Background-Observational studies have raised concerns that high-potency statins increase the risk of acute kidney injury. We therefore examined the incidence of kidney injury across 2 randomized trials of statin therapy. Methods and Results-PROVE IT-TIMI 22 enrolled 4162 subjects after an acute coronary syndrome (ACS) and randomized them to atorvastatin 80 mg/day versus pravastatin 40 mg/day. A-to-Z enrolled 4497 subjects after ACS and randomized them to a highpotency (simvastatin 40 mg/day×1 months, then simvastatin 80 mg/day) versus a delayed moderate-potency statin strategy (placebo×4 months, then simvastatin 20 mg/day). Serum creatinine was assessed centrally at serial time points. Adverse events (AEs) relating to kidney injury were identified through database review. Across both trials, mean serum creatinine was similar between treatment arms at baseline and throughout follow-up. In A-to-Z, the incidence of a 1.5-fold or ≥0.3 mg/dL rise in serum creatinine was 11.4% for subjects randomized to a high-potency statin regimen versus 12.4% for those on a delayed moderatepotency regimen (odds ratio [OR], 0.91; 95% confidence interval [CI], 0.76 to 1.10; P=0.33). In PROVE IT-TIMI 22, the incidence was 9.4% for subjects randomized to atorvastatin 80 mg/day and 10.6% for subjects randomized to pravastatin 40 mg/day (OR, 0.88; 95% CI, 0.71 to 1.09; P=0.25). Consistent results were observed for different kidney injury thresholds and in individuals with diabetes mellitus or with moderate renal dysfunction. The incidence of kidney injury-related adverse events (AEs) was not statistically different for patients on a high-potency versus moderate-potency statin regimen (OR, 1.06; 95% CI, 0.68 to 1.67; P=0.78). Conclusions-For patients enrolled in 2 large randomized trials of statin therapy after ACS, the use of a high-potency statin regimen did not increase the risk of kidney injury.
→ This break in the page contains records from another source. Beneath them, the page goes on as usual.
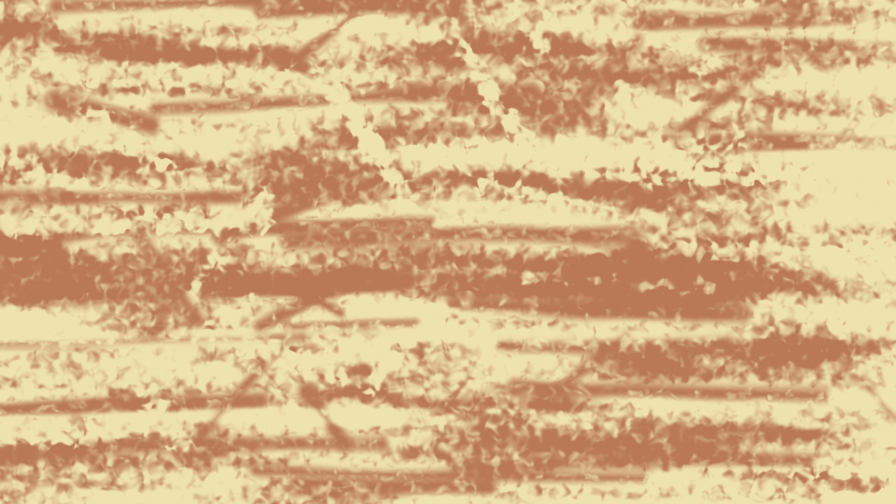
Give the GLSL for this texture, as a WebGL 1 fragment shader.

```glsl
precision highp float;
uniform vec2 u_resolution;

const vec3 CREAM = vec3(0.935, 0.885, 0.685);
const vec3 CLAY = vec3(0.725, 0.475, 0.335);
const int STROKES = 64;
const float CLAY_BIAS = -0.05;       // negative leaves more paper bare
const float SOFTNESS = 0.29;         // tonal width of the chalk edge
const float GRAIN_AMOUNT = 0.74;
const float CLAY_TONE = 0.25;
const float CREAM_TONE = -0.27;
const float DIAGONAL_SHARE = 0.48;
const vec2 STREAK_FREQ = vec2(3.0, 19.0);
const vec2 FINE_STREAK_FREQ = vec2(7.0, 42.0);
const float GRAIN_FREQ = 72.0;

float hash(vec2 p) {
  vec3 q = fract(vec3(p.xyx) * 0.1031);
  q += dot(q, q.yzx + 33.33);
  return fract((q.x + q.y) * q.z);
}

float noise(vec2 p) {
  vec2 i = floor(p);
  vec2 f = fract(p);
  f = f * f * (3.0 - 2.0 * f);
  return mix(mix(hash(i), hash(i + vec2(1.0, 0.0)), f.x),
             mix(hash(i + vec2(0.0, 1.0)), hash(i + vec2(1.0, 1.0)), f.x), f.y);
}

// Ragged chalk flecks, centred on zero
float chalkGrain(vec2 p) {
  vec2 q = p * GRAIN_FREQ;
  q += 0.8 * (vec2(noise(q * 0.7 + 7.0), noise(q * 0.7 + 41.0)) - 0.5);
  float coarse = noise(q);
  float fine = noise(mat2(0.8, 0.6, -0.6, 0.8) * q * 1.9 + 19.0);
  return 0.66 * coarse + 0.34 * fine - 0.5;
}

float segmentDistance(vec2 p, vec2 halfSpan) {
  float along = clamp(dot(p, halfSpan) / dot(halfSpan, halfSpan), -1.0, 1.0);
  return length(p - along * halfSpan);
}

// Soft elliptical area
float patchMask(vec2 p, vec2 centre, vec2 radius) {
  return 1.0 - smoothstep(0.45, 1.2, length((p - centre) / radius));
}

// Overlapping thin marks of clay and cream, level or slanted
float drawStrokes(vec2 p, float field, float grain, float aspect) {
  for (int i = 0; i < STROKES; i++) {
    float id = float(i) + 1.0;
    vec2 centre = vec2(hash(vec2(id, 3.7)) * aspect, fract(id * 0.618 + 0.1));
    float diagonal = step(1.0 - DIAGONAL_SHARE, hash(vec2(id, 11.3)));
    float lean = hash(vec2(id, 23.9)) - 0.5;
    float angle = mix(lean * 0.06, 0.25 * sign(lean) + 1.7 * lean, diagonal);
    float reach = mix(0.12, 0.42, hash(vec2(id, 31.1))) * mix(1.0, 0.36, diagonal);
    float width = mix(0.004, 0.014, hash(vec2(id, 47.5)));
    float isClay = step(0.48, hash(vec2(id, 59.2)));
    float tone = mix(CREAM_TONE, CLAY_TONE, isClay);
    float d = segmentDistance(p - centre, reach * vec2(cos(angle), sin(angle)));
    float cover = 1.0 - smoothstep(-0.006, 0.016, d - width + grain * 0.03);
    field = mix(field, tone, cover * 0.85);
  }
  return field;
}

void main() {
  vec2 p = gl_FragCoord.xy / u_resolution.y;
  float aspect = u_resolution.x / u_resolution.y;
  float grain = chalkGrain(p);

  // Hand wobble bends the marks slightly
  vec2 w = p + 0.03 * (vec2(noise(p * 3.1 + 5.0), noise(p * 2.3 + 17.0)) - 0.5);
  vec2 s = vec2(w.x / aspect, w.y);

  // Horizontal streaks
  float field = CLAY_BIAS
    + 0.75 * (noise(w * STREAK_FREQ + 13.0) - 0.5)
    + 0.50 * (noise(w * FINE_STREAK_FREQ + 71.0) - 0.5);
  field = drawStrokes(w, field, grain, aspect);

  // Broad bare bands and dense areas
  field -= 0.27 * patchMask(s, vec2(0.45, 0.71), vec2(0.38, 0.065));
  field -= 0.24 * patchMask(s, vec2(0.40, 0.33), vec2(0.50, 0.022));
  field -= 0.24 * patchMask(s, vec2(0.50, 0.17), vec2(0.45, 0.022));
  field += 0.38 * patchMask(s, vec2(0.73, 0.45), vec2(0.17, 0.070));
  field += 0.35 * patchMask(s, vec2(0.04, 0.48), vec2(0.08, 0.070));
  field += 0.25 * patchMask(s, vec2(0.22, 0.92), vec2(0.14, 0.045));
  field += 0.28 * patchMask(s, vec2(0.38, 0.435), vec2(0.15, 0.030));
  float margin = s.x + 0.10 * (noise(w * 5.0 + 29.0) - 0.5);
  field -= 0.28 * smoothstep(0.88, 0.98, margin);

  float pigment = smoothstep(-SOFTNESS, SOFTNESS, field + GRAIN_AMOUNT * grain);
  gl_FragColor = vec4(mix(CREAM, CLAY, pigment), 1.0);
}
```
- Acute coronary syndrome
- Acute kidney injury
ASJC Scopus subject areas
- Cardiology and Cardiovascular Medicine